What SaaS really means for your software asset management strategy
Software asset management? Cost optimization? With the growing use of SaaS (software as a service), that’s no longer an issue, because you know exactly what you pay for, right? I would like to undeceive cloud promotors. Of course subscription cloud solutions deliver huge benefits to organizations, but at the same time it is more important than ever to manage your costs and to get insight in spend.
Capex and opex
Any CIO or SAM manager distinguishes between capex and opex. These are standard terms of the financial world which stand for capital expenditure (investments) and operating expenditure (recurrent costs). A simple example: the purchase of a printer falls under capex, the purchase of toner and paper falls under opex. It is the same for software licenses: the purchase price of software is capex, while spending on support is seen as opex. If you want to gain insight into your software costs and usage and limit risks or optimize costs based on that, it is crucial to distinguish between capex and opex.
Highest profit on the opex side
Traditionally - meaning in the 'old' licensing model of software giants such as Oracle and Microsoft - cost optimization and savings can be achieved mainly on the opex side. An investment is done once, even if it is spread over five accounting years. Support costs and other recurring expenses, however, come back periodically, so there are more opportunities for savings.
The lifespan of enterprise software is on average ten to fifteen years. In practice, support is mainly used in the first five years. If equal support costs are paid until the end of the lifespan, the cost per support request eventually will skyrocket. You could then decide to buy support with a cheaper third party or even to discontinue support. It also often happens that support costs for a certain product are still paid while the software is no longer used in your organization.
SaaS = more opex
Meet SaaS. The licensing landscape is undergoing major changes. More and more organizations move to cloud solutions with a subscription model and software giants such as Oracle, IBM and Microsoft actively offer SaaS packages. For your total software spend, this means that the opex part is becoming bigger and the capex part is becoming smaller. There are hardly any investments after all, you only pay for the number of people that will use the software that runs somewhere in the cloud. However, it is naive to think that buying a SaaS solution means there is no longer a compliance problem and that cost savings may not be possible.
In fact, with the growth of SaaS, your understanding of software expenditure is even more important than ever. The reason is simple. Your opex becomes higher, so the CIO or SAM Manager - or whoever has the responsibility in your organization - will manage a greater amount of recurring costs, even if your total software expenditure (capex + opex) is lower. Moreover, the impact of any cost-saving measure is also greater because the value per unit or user in the SaaS model is greater than in the traditional licensing model. The following example will make this more concrete.
Imagine that in the 'old' licensing situation your overall software budget was a million euro. 33 percent of which was for hardware, 33 software and 34 staff.

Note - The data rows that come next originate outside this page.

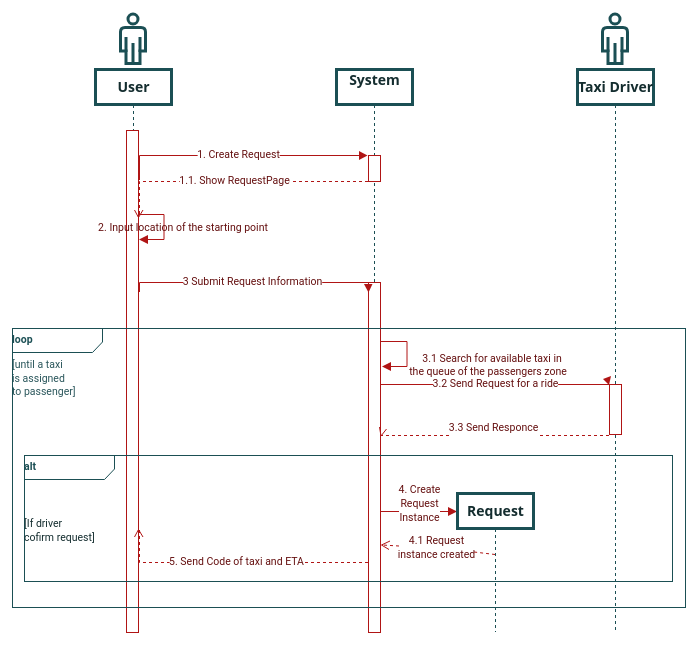
<!DOCTYPE html>
<html lang="en">
<head>
<meta charset="utf-8">
<title>Taxi request sequence diagram</title>
<style>
:root {
  --teal: #1b4f54;
  --ink: #142d2f;
  --guard: #2a565b;
  --red: #b01515;
  --label: #651010;
  --paper: #fff;
}
* { box-sizing: border-box; margin: 0; padding: 0; }
html, body { width: 698px; height: 646px; overflow: hidden; background: var(--paper); }
.diagram {
  position: relative; width: 698px; height: 646px; overflow: hidden;
  font: 10.5px/14px Roboto, "Noto Sans", sans-serif; color: var(--label);
}
.lines { position: absolute; inset: 0; width: 698px; height: 646px; fill: none; }
.lifelines { stroke: var(--teal); stroke-dasharray: 3 3; }
.frames, .figures { stroke: var(--teal); }
.figures { stroke-width: 3; }
.messages { stroke: var(--red); }
.reply { stroke-dasharray: 3 3; }
.heads { fill: var(--red); }
.participant {
  position: absolute; width: 79px; height: 38px; display: flex; align-items: center; justify-content: center;
  border: 3px solid var(--teal); background: var(--paper); color: var(--ink);
  font: 700 14px/18px "Open Sans", "Noto Sans", sans-serif; white-space: nowrap;
}
.participant.raised { padding-bottom: 14px; }
.activation { position: absolute; width: 13px; border: 1px solid var(--red); background: var(--paper); }
.message { position: absolute; transform: translate(-50%, -50%); white-space: nowrap; text-align: center; }
.on-line { background: var(--paper); }
.search { line-height: 13px; }
.frame-name, .guard { position: absolute; white-space: nowrap; color: var(--guard); }
.frame-name { font-weight: 700; color: var(--teal); }
.guard { line-height: 13.6px; }
.guard.dark { color: var(--ink); line-height: 14px; }
</style>
</head>
<body>
<main class="diagram">
  <svg class="lines" viewBox="0 0 698 646" aria-hidden="true">
    <defs>
      <g id="person">
        <circle cx="0" cy="19" r="5"/>
        <path d="M-8 27.5H8Q12.500 27.500 12.500 32V51H7V63.500H-7V51H-12.500V32Q-12.500 27.500 -8 27.500Z"/>
        <path d="M0 43V64M-7 37V52M7 37V52"/>
      </g>
    </defs>
    <g class="figures">
      <use href="#person" x="133"/>
      <use href="#person" x="615"/>
    </g>
    <g class="lifelines">
      <path d="M133.500 105V130"/>
      <path d="M374.500 105V282"/>
      <path d="M615.500 105V632"/>
      <path d="M495.500 529V632"/>
    </g>
    <g class="frames">
      <rect x="12.500" y="328.500" width="673" height="279"/>
      <path d="M102.500 328.500V342L92.500 352.500H12.500"/>
      <rect x="24.500" y="455.500" width="648" height="126"/>
      <path d="M114.500 455.500V469L104.500 479.500H24.500"/>
    </g>
  </svg>

  <div class="activation" style="left:126px;top:130px;height:503px"></div>
  <div class="activation" style="left:368px;top:155px;height:27px"></div>
  <div class="activation" style="left:368px;top:282px;height:351px"></div>
  <div class="activation" style="left:609px;top:384px;height:51px"></div>

  <svg class="lines" viewBox="0 0 698 646" aria-hidden="true">
    <g class="frames">
      <path d="M126 328.500H139M368 328.500H381M609 328.500H622M126 455.500H139M368 455.500H381M609 455.500H622"/>
      <path d="M126 581.500H139M368 581.500H381M126 607.500H139M368 607.500H381"/>
    </g>
    <g class="messages">
      <path d="M139.500 180V155.500H360"/>
      <path class="reply" d="M368 181.500H139.500V217"/>
      <path d="M134.500 210L138.500 217.500L143 210"/>
      <path d="M139 214.500H164V239.500H147"/>
      <path d="M139.500 292V282.500H368"/>
      <path d="M381 341.500H407V366.500H390"/>
      <path d="M381 384.500H610"/>
      <path class="reply" d="M609 435.500H537M449 435.500H381"/>
      <path d="M379.500 427L381 436L386.500 429"/>
      <path d="M381 511.500H399M440 511.500H449"/>
      <path class="reply" d="M495 554.500L474 552M399 546L382 545"/>
      <path d="M390 541L381.500 545L389 549.500"/>
      <path class="reply" d="M368 562.500H139.500V530"/>
      <path d="M134.500 537L138.500 529.500L143 537"/>
    </g>
    <g class="heads">
      <polygon points="359,151 367.500,155.500 359,160"/>
      <polygon points="148,235 139,239.500 148,244"/>
      <polygon points="364,284 372.500,284 368.500,292.500"/>
      <polygon points="391,362 382,366.500 391,371"/>
      <polygon points="603,379 611,376 609,385"/>
      <polygon points="448,507 457,511.500 448,516"/>
    </g>
  </svg>

  <h2 class="participant" style="left:94px;top:68px">User</h2>
  <h2 class="participant raised" style="left:335px;top:68px">System</h2>
  <h2 class="participant" style="left:576px;top:68px">Taxi Driver</h2>
  <h2 class="participant" style="left:456px;top:492px">Request</h2>

  <p class="message on-line" style="left:238.500px;top:155px">1. Create Request</p>
  <p class="message on-line" style="left:234.500px;top:181px">1.1. Show RequestPage</p>
  <p class="message" style="left:183px;top:228px">2. Input location of the starting point</p>
  <p class="message on-line" style="left:252.500px;top:282px">3 Submit Request Information</p>
  <p class="message search" style="left:488px;top:365px"><span style="position:relative;left:4px">3.1 Search for available taxi in</span><br>the queue of the passengers zone</p>
  <p class="message on-line" style="left:495.500px;top:384px">3.2 Send Request for a ride</p>
  <p class="message" style="left:493.500px;top:428px">3.3 Send Responce</p>
  <p class="message" style="left:419.500px;top:504px">4. Create<br>Request<br>Instance</p>
  <p class="message" style="left:436.500px;top:548px">4.1 Request<br>instance created</p>
  <p class="message on-line" style="left:236.500px;top:562px">5. Send Code of taxi and ETA</p>

  <h3 class="frame-name" style="left:12px;top:333px;font-size:10.500px">loop</h3>
  <p class="guard" style="left:12px;top:358px">[until a taxi<br>is assigned<br>to passenger]</p>
  <h3 class="frame-name" style="left:24px;top:460px;font-size:10.500px">alt</h3>
  <p class="guard dark" style="left:24px;top:517px">[If driver<br>cofirm request]</p>
</main>
</body>
</html>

Now, with a SaaS subscription, eight hundred thousand euros is sufficient. Hardware costs are gone, even though you should book another two hundred thousand euros for staff, the software share is thus much larger, about six hundred thousand euros. Suppose you can save 10 percent because it appears that fewer people are using the software product than initially thought, the effect thereof is so much larger. A simple calculation: 10 percent of six hundred thousand is more than 10 percent of 330,000.
Compliance issues are also possible with SaaS

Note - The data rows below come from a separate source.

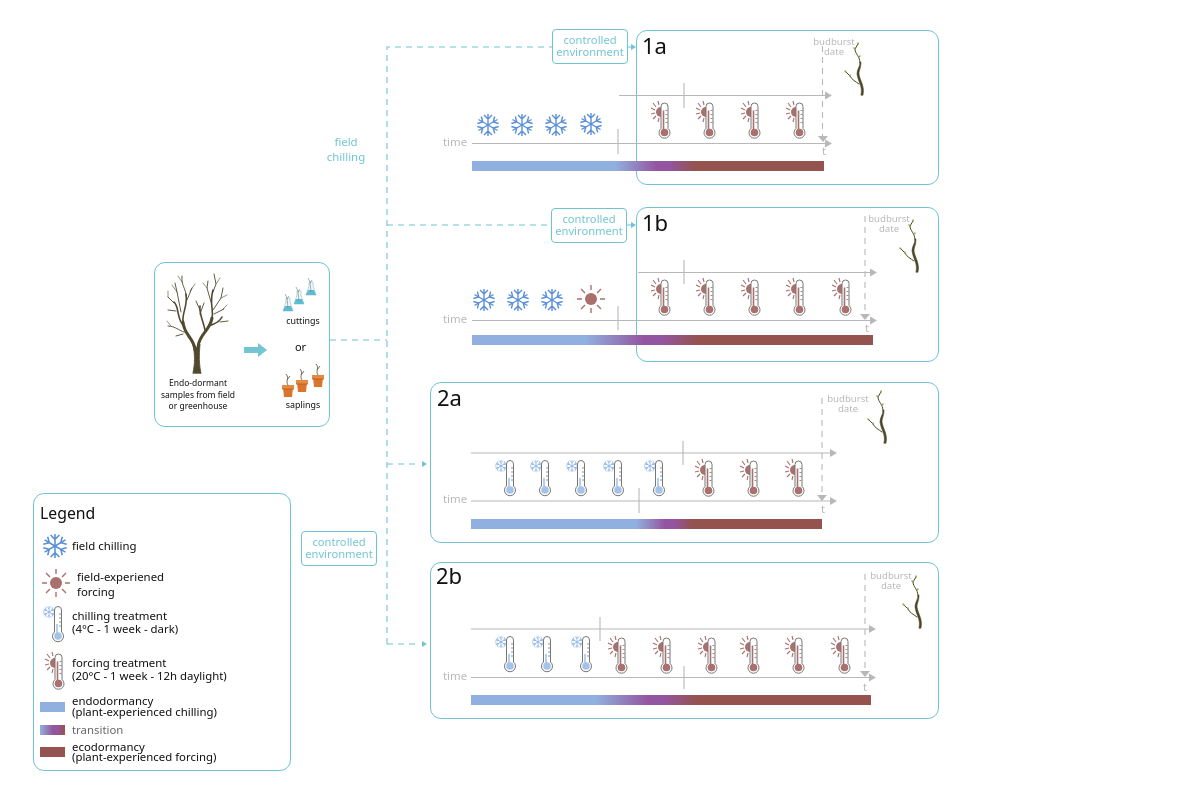
<!DOCTYPE html>
<html lang="en">
<head>
<meta charset="utf-8">
<title>Chilling and forcing experiment design</title>
<style>
:root {
  --teal: #6fc4d2; --ink: #111; --grey: #b8b8b8;
  --chill: #90b1df; --purple: #93559f; --force: #94534f;
}
* { box-sizing: border-box; margin: 0; padding: 0; }
body { width: 1200px; height: 799px; overflow: hidden; background: #fff; }
.diagram { position: relative; width: 1200px; height: 799px; overflow: hidden; color: var(--ink); font: 11.4px/12px "Noto Sans", "Open Sans", sans-serif; }
svg { display: block; }
.panel, .source, .legend, .env, .label, .phases, .layer { position: absolute; }
.panel, .source, .legend { border: 1.3px solid var(--teal); border-radius: 11px; }
.panel { left: var(--x); top: var(--y); width: var(--w); height: var(--h); }
.panel h2 { font-size: 22px; line-height: 26px; font-weight: 400; padding: 1px 5px; }
.panel .raised { padding-top: 0; margin-top: -1px; }
.env { left: var(--x); top: var(--y); width: 76px; height: 35px; padding-top: 4px; border: 1.3px solid var(--teal); border-radius: 4px; background: #fff; color: var(--teal); font-size: 11.2px; text-align: center; white-space: nowrap; }
.label { left: var(--x); top: var(--y); transform: translate(-50%, -50%); text-align: center; color: var(--grey); white-space: nowrap; }
.budburst { font-size: 9.6px; line-height: 10px; }
.branch { color: var(--teal); line-height: 15px; }
.phases { display: flex; left: var(--x); top: var(--y); height: 10px; }
.endo { background: var(--chill); }
.shift { background: linear-gradient(90deg, var(--chill), var(--purple) 52%, var(--purple) 68%, var(--force)); }
.eco { background: var(--force); }
.phases .endo { width: var(--a); }
.phases .shift { width: var(--b); }
.phases .eco { width: var(--c); }
.source { left: 154px; top: 262px; width: 176px; height: 165px; display: grid; grid-template-columns: 86px 28px 60px; font-size: 8.9px; text-align: center; white-space: nowrap; }
.samples { padding-top: 9px; font-size: 8.5px; line-height: 11.5px; }
.samples p { padding-top: 1px; }
.flow { margin-top: 80px; }
.material { padding: 14px 0 0 6px; }
.material p { padding-left: 2px; }
.material .or { font-size: 11px; margin: 14px 0 7px; padding: 0 3px 0 0; }
.legend { left: 33px; top: 493px; width: 258px; height: 278px; padding: 7px 6px 0; }
.legend h2 { font-size: 15.8px; line-height: 24px; font-weight: 400; margin-bottom: 2px; }
.legend ul { list-style: none; display: grid; grid-template-rows: 36px 40px 40px 52px 23px 23px 22px; }
.legend li { display: flex; align-items: center; line-height: 13px; }
.legend svg { width: 32px; height: 40px; flex: none; position: relative; top: 1px; }
.legend .swatch { width: 25px; height: 10px; margin-right: 7px; flex: none; }
.legend .loose { line-height: 15px; padding: 1px 0 0 5px; }
.legend .raised { padding-bottom: 2px; }
.legend .tight { line-height: 10.5px; }
.legend .muted { color: #666; }
</style>
</head>
<body>
<main class="diagram">

<svg class="layer" width="1200" height="799" viewBox="0 0 1200 799" aria-hidden="true">
  <defs>
    <path id="arm" d="M0 0V-11M-4 -10L0 -6L4 -10"/>
    <g id="flake" fill="none" stroke="#5a8fd6" stroke-width="1.4">
      <use href="#arm"/><use href="#arm" transform="rotate(60)"/><use href="#arm" transform="rotate(120)"/>
      <use href="#arm" transform="rotate(180)"/><use href="#arm" transform="rotate(240)"/><use href="#arm" transform="rotate(300)"/>
    </g>
    <g id="sun" stroke="#a9706e" stroke-width="1.4">
      <circle r="6" fill="#a9706e" stroke="none"/>
      <path d="M0 -9V-14M0 9V14M-9 0H-14M9 0H14M-6 -6L-10 -10M6 6L10 10M-6 6L-10 10M6 -6L10 -10"/>
    </g>
    <g id="glass">
      <path d="M-3.5 4a3.5 3.5 0 0 1 7 0V26a5.5 5.5 0 1 1 -7 0Z" fill="#fff" stroke="#777"/>
      <path d="M1 8H3M1 12H3M1 16H3M1 20H3" stroke="#777" stroke-width=".8"/>
    </g>
    <g id="chilling">
      <use href="#flake" transform="translate(-9 6) scale(.55)" opacity=".7"/>
      <use href="#glass"/>
      <path d="M-1 18V30" stroke="#a5c3ea" stroke-width="1.6"/><circle cy="30" r="3.8" fill="#a5c3ea"/>
    </g>
    <g id="forcing">
      <path d="M-3 6a5 5 0 0 0 0 10Z" fill="#a9706e"/>
      <path d="M-5 4L-6 0M-8 6L-11 2M-9 9L-13 7M-9 12L-13 13M-8 15L-11 18M-5 17L-6 21" stroke="#a9706e" stroke-width="1.1"/>
      <g transform="translate(.5 1.5)">
        <use href="#glass"/>
        <path d="M-1 8V30" stroke="#a9706e" stroke-width="1.6"/><circle cy="30" r="3.8" fill="#a9706e"/>
      </g>
    </g>
    <g id="twig" fill="none" stroke="#4c4526" stroke-linecap="round">
      <path d="M-1 0C1 -9 -4 -13 -5 -21C-5 -26 -2 -28 -2 -33L-1 -33C-1 -27 -3 -25 -3 -21C-2 -14 3 -9 1 0Z" fill="#4c4526" stroke-width=".6"/>
      <path d="M-2 -32C-2 -39 -7 -41 -7 -46L-4 -51M-3 -11C-7 -14 -10 -15 -12 -19L-16 -23" stroke-width="1"/>
      <path d="M-4 -51V-52M-7 -46L-8 -47M-3 -38L-2 -39M-16 -23L-17 -24M-12 -19V-20" stroke="#8fa548" stroke-width="1.5"/>
    </g>
    <path id="right" d="M0 -4L7 0L0 4Z"/>
    <path id="step" d="M1 -3L6 0L1 3Z"/>
    <path id="down" d="M-5 -5H5L0 1Z"/>
  </defs>

  <path d="M387 644V47H552M387 225H551M330 340H387M387 464H420M387 644H420" fill="none" stroke="#6fc4d2" stroke-width="1.1" stroke-dasharray="6 5"/>
  <path d="M627 47H631M626 225H631" stroke="#6fc4d2" stroke-width="1.1"/>
  <g fill="#6fc4d2">
    <use href="#step" x="630" y="47"/><use href="#step" x="630" y="225"/>
    <use href="#step" x="421" y="464"/><use href="#step" x="421" y="644"/>
  </g>

  <g stroke="#b8b8b8" stroke-width="1.1" fill="none">
    <path d="M619 95.5H827M684 83V108M472 143.5H827M618 129V154"/>
    <path d="M638 272.5H872M684 260V284M472 320.5H872M618 306V330"/>
    <path d="M471 453H832M683 441V465M471 501H832M639 488V513"/>
    <path d="M471 629H872M600 617V641M471 677.5H872M684 666V689"/>
    <path d="M822.5 46V138M865 216V316M822 398V497M865 574V673" stroke-dasharray="6 5"/>
  </g>
  <g fill="#b8b8b8">
    <use href="#right" x="825" y="95.5"/><use href="#right" x="825" y="143.5"/>
    <use href="#right" x="870" y="272.5"/><use href="#right" x="870" y="320.5"/>
    <use href="#right" x="830" y="453"/><use href="#right" x="830" y="501"/>
    <use href="#right" x="869" y="629"/><use href="#right" x="869" y="677.5"/>
    <use href="#down" x="823" y="141"/><use href="#down" x="865" y="319"/>
    <use href="#down" x="822" y="500"/><use href="#down" x="865" y="676"/>
  </g>

  <g id="treatments-1a">
    <use href="#flake" x="488" y="125"/><use href="#flake" x="522" y="125"/><use href="#flake" x="556" y="125"/><use href="#flake" x="591" y="124"/>
    <use href="#forcing" x="664" y="101"/><use href="#forcing" x="709" y="101"/><use href="#forcing" x="754" y="101"/><use href="#forcing" x="799" y="101"/>
    <use href="#twig" x="862" y="95"/>
  </g>
  <g id="treatments-1b">
    <use href="#flake" x="484" y="300"/><use href="#flake" x="518" y="300"/><use href="#flake" x="552" y="300"/><use href="#sun" x="591" y="299"/>
    <use href="#forcing" x="664" y="278"/><use href="#forcing" x="709" y="278"/><use href="#forcing" x="754" y="278"/><use href="#forcing" x="799" y="278"/><use href="#forcing" x="845" y="278"/>
    <use href="#twig" x="917" y="272"/>
  </g>
  <g id="treatments-2a">
    <use href="#chilling" x="510" y="460"/><use href="#chilling" x="545" y="460"/><use href="#chilling" x="581" y="460"/><use href="#chilling" x="618" y="460"/><use href="#chilling" x="659" y="460"/>
    <use href="#forcing" x="708" y="459"/><use href="#forcing" x="753" y="459"/><use href="#forcing" x="798" y="459"/>
    <use href="#twig" x="885" y="443"/>
  </g>
  <g id="treatments-2b">
    <use href="#chilling" x="510" y="636"/><use href="#chilling" x="547" y="636"/><use href="#chilling" x="586" y="636"/>
    <use href="#forcing" x="621" y="636"/><use href="#forcing" x="666" y="636"/><use href="#forcing" x="711" y="636"/><use href="#forcing" x="753" y="636"/><use href="#forcing" x="798" y="636"/><use href="#forcing" x="844" y="636"/>
    <use href="#twig" x="920" y="628"/>
  </g>
</svg>

<section class="source">
  <div class="samples">
    <svg width="86" height="104" viewBox="155 272 86 104" role="img" aria-label="Leafless tree">
      <g fill="none" stroke="#51492f" stroke-linecap="round" stroke-linejoin="round">
        <path d="M193 373C195 362 195 356 193 345L197 348L200 344C199 356 199 364 201 373Z" fill="#51492f" stroke-width=".8"/>
        <path d="M195 349C193 337 184 335 183 322M198 347C199 334 210 331 212 318" stroke-width="3"/>
        <path d="M183 322C182 312 188 306 186 294M184 326C176 319 180 308 174 302M212 319C214 308 209 304 213 290M205 330C203 320 199 314 200 306M209 326C215 323 219 323 222 317" stroke-width="1.6"/>
        <path d="M186 296C186 288 181 286 182 276M187 300L192 288M181 312L177 292L175 283M174 303L168 297M176 311L168 310M188 333C180 332 176 326 168 326M213 292L216 284L214 274M211 302L207 288L208 281M213 310L221 298L223 288M200 310L196 301M200 314L204 303M214 314L224 309M220 322L228 321M183 334L176 336" stroke-width=".9"/>
        <path d="M182 282L178 276M190 291L195 284M177 292L172 285M216 284L220 278M207 288L203 283M221 298L227 295M168 297V291M171 326L167 321M222 310L227 305" stroke-width=".6"/>
      </g>
    </svg>
    <p>Endo-dormant<br>samples from field<br>or greenhouse</p>
  </div>
  <svg class="flow" width="28" height="14" viewBox="0 0 28 14" aria-hidden="true"><path d="M3 4H17V0L26 7L17 14V10H3Z" fill="#74c5d3"/></svg>
  <div class="material">
    <svg width="54" height="38" viewBox="275 277 54 38" role="img" aria-label="Three cuttings in flasks">
      <defs><g id="flask">
        <path d="M-2 -7V-3L-5 6H5L2 -3V-7Z" fill="#eef8fa" stroke="#9fc6cf" stroke-width=".7"/>
        <path d="M-3 1H3L5 6H-5Z" fill="#5dbccf"/>
        <path d="M0 3L-1 -7L-3 -11M-1 -6L1 -9" fill="none" stroke="#777" stroke-width=".6"/>
      </g></defs>
      <use href="#flask" x="288" y="305"/><use href="#flask" x="299" y="298"/><use href="#flask" x="311" y="289"/>
    </svg>
    <p>cuttings</p>
    <p class="or">or</p>
    <svg width="54" height="39" viewBox="275 360 54 39" role="img" aria-label="Three saplings in pots">
      <defs><g id="pot">
        <path d="M0 -4C-3 -9 2 -10 -2 -15M-1 -9L2 -13" fill="none" stroke="#5a4a35" stroke-width=".8"/>
        <path d="M-5 -2H5L4 8H-4Z" fill="#d9752f"/><rect x="-6" y="-4" width="12" height="4" fill="#e58a42"/>
        <path d="M-6 0H6" stroke="#b5581d" stroke-width=".8"/>
      </g></defs>
      <use href="#pot" x="288" y="389"/><use href="#pot" x="302" y="384"/><use href="#pot" x="318" y="379"/>
    </svg>
    <p>saplings</p>
  </div>
</section>

<p class="label branch" style="--x:346px;--y:149px">field<br>chilling</p>
<p class="env" style="--x:552px;--y:29px">controlled<br>environment</p>
<p class="env" style="--x:551px;--y:208px">controlled<br>environment</p>
<p class="env" style="--x:301px;--y:531px">controlled<br>environment</p>

<section class="panel" style="--x:636px;--y:30px;--w:303px;--h:155px"><h2>1a</h2></section>
<p class="label budburst" style="--x:834px;--y:47px">budburst<br>date</p>
<p class="label" style="--x:455px;--y:142px">time</p>
<p class="label" style="--x:824px;--y:151px">t</p>
<div class="phases" style="--x:472px;--y:161px;--a:143px;--b:80px;--c:129px"><i class="endo"></i><i class="shift"></i><i class="eco"></i></div>

<section class="panel" style="--x:636px;--y:207px;--w:303px;--h:155px"><h2>1b</h2></section>
<p class="label budburst" style="--x:889px;--y:224px">budburst<br>date</p>
<p class="label" style="--x:455px;--y:319px">time</p>
<p class="label" style="--x:867px;--y:328px">t</p>
<div class="phases" style="--x:472px;--y:335px;--a:113px;--b:113px;--c:175px"><i class="endo"></i><i class="shift"></i><i class="eco"></i></div>

<section class="panel" style="--x:430px;--y:382px;--w:509px;--h:161px"><h2 style="padding-left:6px">2a</h2></section>
<p class="label budburst" style="--x:848px;--y:404px">budburst<br>date</p>
<p class="label" style="--x:455px;--y:499px">time</p>
<p class="label" style="--x:823px;--y:509px">t</p>
<div class="phases" style="--x:471px;--y:519px;--a:165px;--b:56px;--c:130px"><i class="endo"></i><i class="shift"></i><i class="eco"></i></div>

<section class="panel" style="--x:430px;--y:562px;--w:509px;--h:157px"><h2 class="raised">2b</h2></section>
<p class="label budburst" style="--x:891px;--y:581px">budburst<br>date</p>
<p class="label" style="--x:455px;--y:676px">time</p>
<p class="label" style="--x:865px;--y:687px">t</p>
<div class="phases" style="--x:471px;--y:695px;--a:124px;--b:102px;--c:174px"><i class="endo"></i><i class="shift"></i><i class="eco"></i></div>

<section class="legend">
  <h2>Legend</h2>
  <ul>
    <li><svg viewBox="0 0 32 40" aria-hidden="true"><use href="#flake" transform="translate(15 20) scale(1.1)"/></svg>field chilling</li>
    <li><svg viewBox="0 0 32 40" aria-hidden="true"><use href="#sun" x="16" y="19"/></svg><span class="loose">field-experiened<br>forcing</span></li>
    <li><svg viewBox="0 0 32 40" aria-hidden="true"><use href="#chilling" x="18" y="2"/></svg><span class="raised">chilling treatment<br>(4°C - 1 week - dark)</span></li>
    <li><svg viewBox="0 0 32 40" aria-hidden="true"><use href="#forcing" x="18" y="2"/></svg><span>forcing treatment<br>(20°C - 1 week - 12h daylight)</span></li>
    <li class="tight"><i class="swatch endo"></i><span>endodormancy<br>(plant-experienced chilling)</span></li>
    <li class="muted"><i class="swatch shift"></i>transition</li>
    <li class="tight"><i class="swatch eco"></i><span>ecodormancy<br>(plant-experienced forcing)</span></li>
  </ul>
</section>

</main>
</body>
</html>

In addition, it is a popular belief that you can never pay too little if you switch to SaaS. And although this applies to some SaaS solutions, there is also software where this is certainly not the case. This mainly involves SaaS solutions that deliver more technology components (such as databases) than applications. In that case it is certainly possible to start using software components without having to immediately pay or make changes for which an invoice will follow later.
This is also clearly stated in the SaaS agreements whereby a supplier can determine himself when he will act (at a time when you least expect it). Blindly assuming that compliance issues are history is not wise.
Moreover, SaaS does not replace all
Especially in large organizations, it is unlikely that all software will be replaced by SaaS solutions. Much more likely is a situation where new SaaS solutions are deployed alongside existing on-premises systems. Or maybe you choose a new financial tool in the cloud, but you would still want to maintain access to the old system. There are many variations and combinations, but in each situation, you should keep asking yourself: do I have insight in my costs and software use?
This article is also published in Dutch on Computable.nl